- What else would you tell medical students who are considering otolaryngology?
Many ENT's enjoy all of the gizmos. Our academic meetings feature many companies coming up with gadgets, scopes and tools for work in the ear/nose/throat. Robotic surgeries are becoming common in ENT practice. Minimally invasive surgery is progressing rapidly. Some of the first applications of 3D printing in medicine have occurred in ENT. If you love innovation, look into this specialty. We have been curing deafness with cochlear implants for decades. There are many more examples.
There is a big variety within the field and you can perform simple procedures like ear tubes or tonsillectomies- all the way to reconstructing a baby's trachea or removing the voicebox for cancer treatment. We frequently work alongside other specialities; neurosurgery has overlaps, endocrine surgery with the thyroid and parathyroid glands, oral surgery, ophthalmology, plastic surgery, pediatric surgery, cardiothoracic surgery etc.
Another strength of the specialty, in my opinion, is that there is no direct medical counterpart (for example neurosurgery and neurology). Which means that we treat head and neck diseases and we decide when to treat medically and when to treat surgically.
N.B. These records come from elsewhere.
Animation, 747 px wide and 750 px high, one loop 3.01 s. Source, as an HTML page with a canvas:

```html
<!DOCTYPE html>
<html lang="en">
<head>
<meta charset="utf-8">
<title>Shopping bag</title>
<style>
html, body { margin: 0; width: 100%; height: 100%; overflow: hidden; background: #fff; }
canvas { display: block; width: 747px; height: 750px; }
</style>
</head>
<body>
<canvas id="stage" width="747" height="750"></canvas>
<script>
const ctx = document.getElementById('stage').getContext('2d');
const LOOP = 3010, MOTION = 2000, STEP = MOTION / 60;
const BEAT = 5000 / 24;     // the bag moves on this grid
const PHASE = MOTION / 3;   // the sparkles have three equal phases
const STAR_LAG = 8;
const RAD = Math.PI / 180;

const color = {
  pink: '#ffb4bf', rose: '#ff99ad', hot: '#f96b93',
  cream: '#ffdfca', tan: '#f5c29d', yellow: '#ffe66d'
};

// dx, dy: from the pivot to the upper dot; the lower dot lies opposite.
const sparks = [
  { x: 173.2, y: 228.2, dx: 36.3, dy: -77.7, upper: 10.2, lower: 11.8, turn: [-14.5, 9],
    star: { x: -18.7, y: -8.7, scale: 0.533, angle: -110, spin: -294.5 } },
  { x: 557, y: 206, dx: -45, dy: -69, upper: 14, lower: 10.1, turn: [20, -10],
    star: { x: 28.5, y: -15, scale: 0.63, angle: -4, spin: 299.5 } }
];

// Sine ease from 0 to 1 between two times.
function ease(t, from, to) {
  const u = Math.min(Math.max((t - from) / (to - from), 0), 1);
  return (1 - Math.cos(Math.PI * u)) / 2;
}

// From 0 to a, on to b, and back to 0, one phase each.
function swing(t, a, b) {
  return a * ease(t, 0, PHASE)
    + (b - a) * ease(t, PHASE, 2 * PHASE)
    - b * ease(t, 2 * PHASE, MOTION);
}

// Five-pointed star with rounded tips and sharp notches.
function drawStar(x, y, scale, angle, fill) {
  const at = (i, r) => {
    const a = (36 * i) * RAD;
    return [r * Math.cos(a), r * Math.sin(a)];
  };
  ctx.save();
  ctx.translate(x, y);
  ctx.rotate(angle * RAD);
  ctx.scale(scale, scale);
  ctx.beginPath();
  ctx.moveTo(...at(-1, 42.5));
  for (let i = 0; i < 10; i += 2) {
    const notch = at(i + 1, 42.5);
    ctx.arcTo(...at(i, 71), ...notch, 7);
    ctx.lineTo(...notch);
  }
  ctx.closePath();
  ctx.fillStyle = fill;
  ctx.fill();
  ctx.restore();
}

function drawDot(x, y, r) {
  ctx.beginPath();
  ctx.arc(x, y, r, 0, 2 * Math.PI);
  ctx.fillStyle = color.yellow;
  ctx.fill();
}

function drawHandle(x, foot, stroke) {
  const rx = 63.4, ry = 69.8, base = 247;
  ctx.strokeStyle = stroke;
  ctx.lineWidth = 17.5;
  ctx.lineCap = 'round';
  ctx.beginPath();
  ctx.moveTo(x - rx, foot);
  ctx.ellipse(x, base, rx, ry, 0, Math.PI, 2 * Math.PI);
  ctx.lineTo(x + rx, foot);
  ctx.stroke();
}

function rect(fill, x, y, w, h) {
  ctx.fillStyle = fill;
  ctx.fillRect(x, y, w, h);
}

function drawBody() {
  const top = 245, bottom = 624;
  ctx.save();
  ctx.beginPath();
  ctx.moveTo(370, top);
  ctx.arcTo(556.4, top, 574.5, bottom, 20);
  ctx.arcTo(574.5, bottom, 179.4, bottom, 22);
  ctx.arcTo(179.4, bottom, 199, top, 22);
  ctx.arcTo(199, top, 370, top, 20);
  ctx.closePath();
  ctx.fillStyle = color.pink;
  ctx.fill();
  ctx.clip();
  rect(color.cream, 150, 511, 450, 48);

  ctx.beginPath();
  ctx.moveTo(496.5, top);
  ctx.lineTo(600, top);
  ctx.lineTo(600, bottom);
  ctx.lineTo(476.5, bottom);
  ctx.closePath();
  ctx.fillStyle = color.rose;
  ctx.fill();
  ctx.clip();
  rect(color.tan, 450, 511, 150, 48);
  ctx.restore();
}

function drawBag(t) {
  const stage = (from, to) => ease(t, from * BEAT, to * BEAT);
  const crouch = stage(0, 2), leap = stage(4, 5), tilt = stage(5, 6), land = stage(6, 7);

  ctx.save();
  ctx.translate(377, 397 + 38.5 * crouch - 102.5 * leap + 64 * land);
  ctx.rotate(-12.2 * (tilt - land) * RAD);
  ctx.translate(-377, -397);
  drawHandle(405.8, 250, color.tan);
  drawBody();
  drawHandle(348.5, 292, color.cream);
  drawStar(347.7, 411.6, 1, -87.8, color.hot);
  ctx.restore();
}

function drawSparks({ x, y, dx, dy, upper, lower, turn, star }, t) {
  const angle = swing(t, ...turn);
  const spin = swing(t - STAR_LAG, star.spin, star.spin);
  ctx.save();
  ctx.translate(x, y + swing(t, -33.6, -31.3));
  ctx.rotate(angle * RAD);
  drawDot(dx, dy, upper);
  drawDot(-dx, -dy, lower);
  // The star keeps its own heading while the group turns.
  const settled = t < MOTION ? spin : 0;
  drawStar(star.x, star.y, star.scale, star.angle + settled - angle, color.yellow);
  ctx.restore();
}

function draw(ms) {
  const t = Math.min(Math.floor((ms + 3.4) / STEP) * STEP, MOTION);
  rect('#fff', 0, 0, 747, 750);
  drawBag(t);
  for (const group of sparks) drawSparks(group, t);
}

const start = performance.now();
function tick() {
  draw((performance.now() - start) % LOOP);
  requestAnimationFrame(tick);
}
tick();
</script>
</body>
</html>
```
Editor's Note: For more help choosing a specialty in medicine, I highly recommend one or both of these two great books. I found both very useful.